Step 3: Using the Compass (or your pencil and some string) draw an arc from the mark on one side, through the center mark on the bottom edge, to the mark on the opposing side. I used the string method and found that using a non-stretch string such as nylon twine or fishing wire, and securing the board during this step helped out tremendously.
Step 4: Using a Jig Saw cut along the line you drew in Step 3. I started at the outside edges and cut towards the center. Because of the flex of my Jigsaw Blade I found this to be easier than trying to cut from the center toward the edges.
Step 5: Sand it smooth.
Repeat steps 2 – 5 for a second 2×6 so you have a total of two.
Step 6: Measure from the ground to your hip. Use this measurement to determine and mark the length of your 2×4. This will give you a good length so that as you sit on the bench your knees will be slightly bent, just like when you are in your kayak.
Step 7: Cut the 2×4 to the length you just determined in the previous step
Step 8: Mark the center of the top of your two semi-circle 2×6 pieces and the center of your 2×4 on either end. Line these marks up so the semi-circle 2x6s are at either end of the 2×4.
Step 9 (optional): Drill pilot holes for your screws.
Step 10: Screw the 2×4 to the semi-circles using your 3 in screws.
If you are like me, got excited, and jumped on at this point, you might have noticed it’s a little uncomfortable for your butt. Remember that last 2×6 that until now has been sitting all lonely thinking you forgot about it?
Step 11: Mark the center of your last 2×6 along one of the long edges and align it to the center of the 2×4 at one end. Attach it to the 2×4 using the 3” screws.

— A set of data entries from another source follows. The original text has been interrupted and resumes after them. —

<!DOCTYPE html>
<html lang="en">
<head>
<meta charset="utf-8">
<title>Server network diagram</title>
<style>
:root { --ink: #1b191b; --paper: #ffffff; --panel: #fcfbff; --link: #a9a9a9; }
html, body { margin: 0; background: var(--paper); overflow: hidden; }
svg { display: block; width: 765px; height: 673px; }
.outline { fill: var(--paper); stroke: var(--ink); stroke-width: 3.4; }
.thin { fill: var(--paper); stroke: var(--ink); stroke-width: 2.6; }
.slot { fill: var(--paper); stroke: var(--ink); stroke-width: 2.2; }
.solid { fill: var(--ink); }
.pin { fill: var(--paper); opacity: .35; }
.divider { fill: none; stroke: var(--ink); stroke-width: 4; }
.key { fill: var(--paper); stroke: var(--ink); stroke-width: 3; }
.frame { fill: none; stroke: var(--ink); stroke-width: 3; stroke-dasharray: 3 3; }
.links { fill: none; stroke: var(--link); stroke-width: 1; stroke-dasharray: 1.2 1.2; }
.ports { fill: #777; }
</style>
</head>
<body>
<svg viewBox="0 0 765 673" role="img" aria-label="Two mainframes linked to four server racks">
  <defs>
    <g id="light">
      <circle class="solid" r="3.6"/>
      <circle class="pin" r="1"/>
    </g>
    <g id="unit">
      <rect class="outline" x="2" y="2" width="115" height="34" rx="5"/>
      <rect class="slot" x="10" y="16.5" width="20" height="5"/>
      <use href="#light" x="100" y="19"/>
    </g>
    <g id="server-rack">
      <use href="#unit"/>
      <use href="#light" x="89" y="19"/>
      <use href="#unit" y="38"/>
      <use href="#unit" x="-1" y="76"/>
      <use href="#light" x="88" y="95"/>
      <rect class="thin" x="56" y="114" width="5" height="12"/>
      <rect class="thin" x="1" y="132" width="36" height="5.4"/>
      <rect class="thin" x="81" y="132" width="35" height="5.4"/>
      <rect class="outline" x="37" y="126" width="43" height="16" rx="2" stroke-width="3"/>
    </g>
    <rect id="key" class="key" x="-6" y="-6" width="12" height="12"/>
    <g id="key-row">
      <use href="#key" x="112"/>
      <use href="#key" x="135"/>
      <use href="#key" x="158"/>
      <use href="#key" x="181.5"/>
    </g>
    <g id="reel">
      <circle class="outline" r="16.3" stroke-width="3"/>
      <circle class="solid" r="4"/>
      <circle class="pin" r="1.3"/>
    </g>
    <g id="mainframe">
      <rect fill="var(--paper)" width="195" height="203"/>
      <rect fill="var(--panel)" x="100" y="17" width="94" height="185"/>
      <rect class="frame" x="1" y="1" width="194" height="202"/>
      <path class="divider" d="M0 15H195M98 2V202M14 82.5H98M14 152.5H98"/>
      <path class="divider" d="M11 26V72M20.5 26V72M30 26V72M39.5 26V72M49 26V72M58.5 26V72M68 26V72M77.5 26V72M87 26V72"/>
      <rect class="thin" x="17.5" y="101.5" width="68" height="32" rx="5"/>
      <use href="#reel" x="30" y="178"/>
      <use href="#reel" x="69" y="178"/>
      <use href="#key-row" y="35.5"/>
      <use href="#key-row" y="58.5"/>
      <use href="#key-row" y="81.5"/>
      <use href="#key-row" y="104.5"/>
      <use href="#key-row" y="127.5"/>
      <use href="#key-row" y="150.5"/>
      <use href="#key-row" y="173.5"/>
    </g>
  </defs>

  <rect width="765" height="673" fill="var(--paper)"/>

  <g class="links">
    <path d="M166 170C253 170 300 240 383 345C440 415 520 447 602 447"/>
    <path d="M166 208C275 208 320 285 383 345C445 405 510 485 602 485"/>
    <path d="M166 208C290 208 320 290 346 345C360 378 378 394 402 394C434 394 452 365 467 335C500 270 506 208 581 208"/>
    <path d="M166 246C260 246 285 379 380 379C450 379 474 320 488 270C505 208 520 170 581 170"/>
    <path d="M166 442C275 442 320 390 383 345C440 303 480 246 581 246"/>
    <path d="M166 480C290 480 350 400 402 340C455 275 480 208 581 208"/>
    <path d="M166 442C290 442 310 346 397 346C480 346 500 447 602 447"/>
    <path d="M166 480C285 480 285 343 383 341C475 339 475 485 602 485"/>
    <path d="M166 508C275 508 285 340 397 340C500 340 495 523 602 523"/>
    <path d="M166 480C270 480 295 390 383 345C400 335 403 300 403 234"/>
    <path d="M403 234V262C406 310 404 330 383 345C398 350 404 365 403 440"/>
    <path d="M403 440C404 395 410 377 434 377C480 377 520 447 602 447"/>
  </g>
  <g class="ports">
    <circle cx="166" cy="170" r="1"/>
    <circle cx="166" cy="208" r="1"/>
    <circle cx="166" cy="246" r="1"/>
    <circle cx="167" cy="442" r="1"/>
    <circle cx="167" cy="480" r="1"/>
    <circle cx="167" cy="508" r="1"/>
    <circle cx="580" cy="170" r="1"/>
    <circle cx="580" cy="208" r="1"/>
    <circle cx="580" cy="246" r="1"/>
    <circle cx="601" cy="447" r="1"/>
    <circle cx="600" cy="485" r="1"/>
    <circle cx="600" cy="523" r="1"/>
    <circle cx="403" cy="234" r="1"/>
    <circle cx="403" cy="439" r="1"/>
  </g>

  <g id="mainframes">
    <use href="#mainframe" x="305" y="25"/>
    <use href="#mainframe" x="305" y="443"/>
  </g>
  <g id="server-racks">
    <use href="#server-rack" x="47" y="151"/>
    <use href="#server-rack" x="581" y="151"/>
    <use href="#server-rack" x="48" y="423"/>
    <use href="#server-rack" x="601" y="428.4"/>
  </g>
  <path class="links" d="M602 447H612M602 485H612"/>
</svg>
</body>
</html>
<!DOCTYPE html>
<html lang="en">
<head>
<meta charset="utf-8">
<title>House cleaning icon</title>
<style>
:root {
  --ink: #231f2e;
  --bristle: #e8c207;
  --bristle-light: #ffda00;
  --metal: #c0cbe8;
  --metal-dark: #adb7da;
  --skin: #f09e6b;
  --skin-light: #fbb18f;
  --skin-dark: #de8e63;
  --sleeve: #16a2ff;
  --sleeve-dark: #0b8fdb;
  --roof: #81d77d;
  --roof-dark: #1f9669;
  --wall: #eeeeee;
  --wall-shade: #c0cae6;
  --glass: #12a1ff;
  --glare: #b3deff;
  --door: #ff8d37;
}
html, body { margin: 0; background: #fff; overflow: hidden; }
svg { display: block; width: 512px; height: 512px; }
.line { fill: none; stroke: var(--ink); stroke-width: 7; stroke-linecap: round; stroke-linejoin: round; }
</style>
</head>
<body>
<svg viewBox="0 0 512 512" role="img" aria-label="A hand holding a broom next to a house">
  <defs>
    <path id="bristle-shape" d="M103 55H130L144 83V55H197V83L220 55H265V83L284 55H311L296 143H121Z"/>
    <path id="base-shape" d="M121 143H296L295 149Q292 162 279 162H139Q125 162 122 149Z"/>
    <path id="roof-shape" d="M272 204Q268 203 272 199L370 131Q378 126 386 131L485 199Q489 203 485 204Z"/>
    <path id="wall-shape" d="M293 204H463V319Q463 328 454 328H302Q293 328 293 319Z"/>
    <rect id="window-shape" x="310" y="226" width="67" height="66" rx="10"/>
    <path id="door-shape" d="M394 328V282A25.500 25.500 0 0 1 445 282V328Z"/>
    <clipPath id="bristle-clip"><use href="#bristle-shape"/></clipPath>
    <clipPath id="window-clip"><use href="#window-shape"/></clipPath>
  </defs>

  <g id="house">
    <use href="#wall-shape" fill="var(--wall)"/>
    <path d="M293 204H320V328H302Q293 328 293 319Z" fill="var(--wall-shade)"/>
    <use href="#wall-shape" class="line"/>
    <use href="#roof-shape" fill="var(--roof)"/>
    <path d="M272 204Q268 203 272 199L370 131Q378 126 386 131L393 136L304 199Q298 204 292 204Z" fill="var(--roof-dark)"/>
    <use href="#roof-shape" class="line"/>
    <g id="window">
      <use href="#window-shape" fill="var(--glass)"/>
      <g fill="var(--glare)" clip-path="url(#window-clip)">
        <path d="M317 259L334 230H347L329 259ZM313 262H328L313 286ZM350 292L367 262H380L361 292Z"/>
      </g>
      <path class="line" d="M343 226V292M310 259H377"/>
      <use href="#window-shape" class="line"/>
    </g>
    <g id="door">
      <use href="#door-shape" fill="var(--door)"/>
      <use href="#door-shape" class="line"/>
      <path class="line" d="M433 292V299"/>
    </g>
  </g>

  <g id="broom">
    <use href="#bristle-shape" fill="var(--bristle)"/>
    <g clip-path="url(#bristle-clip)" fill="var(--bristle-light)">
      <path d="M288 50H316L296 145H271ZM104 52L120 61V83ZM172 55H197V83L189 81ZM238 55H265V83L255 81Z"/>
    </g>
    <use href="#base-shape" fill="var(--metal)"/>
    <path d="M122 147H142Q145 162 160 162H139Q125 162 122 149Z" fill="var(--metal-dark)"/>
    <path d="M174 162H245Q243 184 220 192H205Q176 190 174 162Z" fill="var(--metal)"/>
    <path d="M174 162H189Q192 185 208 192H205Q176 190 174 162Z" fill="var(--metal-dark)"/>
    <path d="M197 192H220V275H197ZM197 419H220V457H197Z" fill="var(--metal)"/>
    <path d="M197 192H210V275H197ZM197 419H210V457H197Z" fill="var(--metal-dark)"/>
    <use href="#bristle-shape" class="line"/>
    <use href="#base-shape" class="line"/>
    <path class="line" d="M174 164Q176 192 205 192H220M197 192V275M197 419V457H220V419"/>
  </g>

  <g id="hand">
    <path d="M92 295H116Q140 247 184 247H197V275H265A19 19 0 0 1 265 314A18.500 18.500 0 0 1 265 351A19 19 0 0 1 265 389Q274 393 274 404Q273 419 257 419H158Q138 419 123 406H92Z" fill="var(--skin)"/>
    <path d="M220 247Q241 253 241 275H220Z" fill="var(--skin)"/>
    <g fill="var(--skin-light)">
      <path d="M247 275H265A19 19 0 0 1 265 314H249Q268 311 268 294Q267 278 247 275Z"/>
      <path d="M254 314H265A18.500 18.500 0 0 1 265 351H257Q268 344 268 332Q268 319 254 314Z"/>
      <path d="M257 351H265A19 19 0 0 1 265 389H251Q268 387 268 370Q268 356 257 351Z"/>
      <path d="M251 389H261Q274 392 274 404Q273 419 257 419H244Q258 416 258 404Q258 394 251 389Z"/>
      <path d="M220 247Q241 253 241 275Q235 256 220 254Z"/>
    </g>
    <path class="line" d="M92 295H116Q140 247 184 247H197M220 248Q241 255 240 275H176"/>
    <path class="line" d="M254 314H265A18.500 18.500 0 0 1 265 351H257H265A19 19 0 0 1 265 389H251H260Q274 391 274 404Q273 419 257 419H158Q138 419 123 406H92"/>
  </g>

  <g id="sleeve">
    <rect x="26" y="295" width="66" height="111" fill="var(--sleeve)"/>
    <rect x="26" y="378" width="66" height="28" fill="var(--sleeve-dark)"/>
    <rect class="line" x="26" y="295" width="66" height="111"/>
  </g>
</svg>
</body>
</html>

Step 12: Find a hard surface to practice your balance on while you watch tv, drink beer, or read.
I ended up making two variations to my own Balance Benches. I cut a notch into the seat to that it would sit flush with the 2×4 on one of the benches.
For the other I cut one notch into the each of the 2x6s so the 2×4 would sit flush with the top of the 2×6. I like this board a little better. While slightly more work to make two notches instead of one, It has a cleaner look and makes stacking a second board easier.
If you find yourself getting bored with your Greenland Balance Bench there are a few ways to up the difficulty.
Challenge 1: Make sure you are on a hard surface. If you are on a softer surface, say carpet, dirt, or sand, the board sinks in and gets held in place. By choosing a hard surface such as hardwood floors, cement, or blocks of leftover wood you free the board up for maximum rocking.
Challenge 2: Raise your center of gravity. You can do this by placing one balance board on top of another. Or just adding padding to the seat. Its also a good demonstration on how raising your center of gravity affects balance.
Challenge 3: Make a curved platform for the balance board to sit on. I did this by flipping one balance board from Challenge 2 over and placing the second board on top of it.
Challenge 4: Make the Balancing surface narrower. By making your rocker more of a V than a U you can make it feel a lot less stable and make it more challenging!
by Matt MaddalenaTags: Balance, DIY, kayaking, training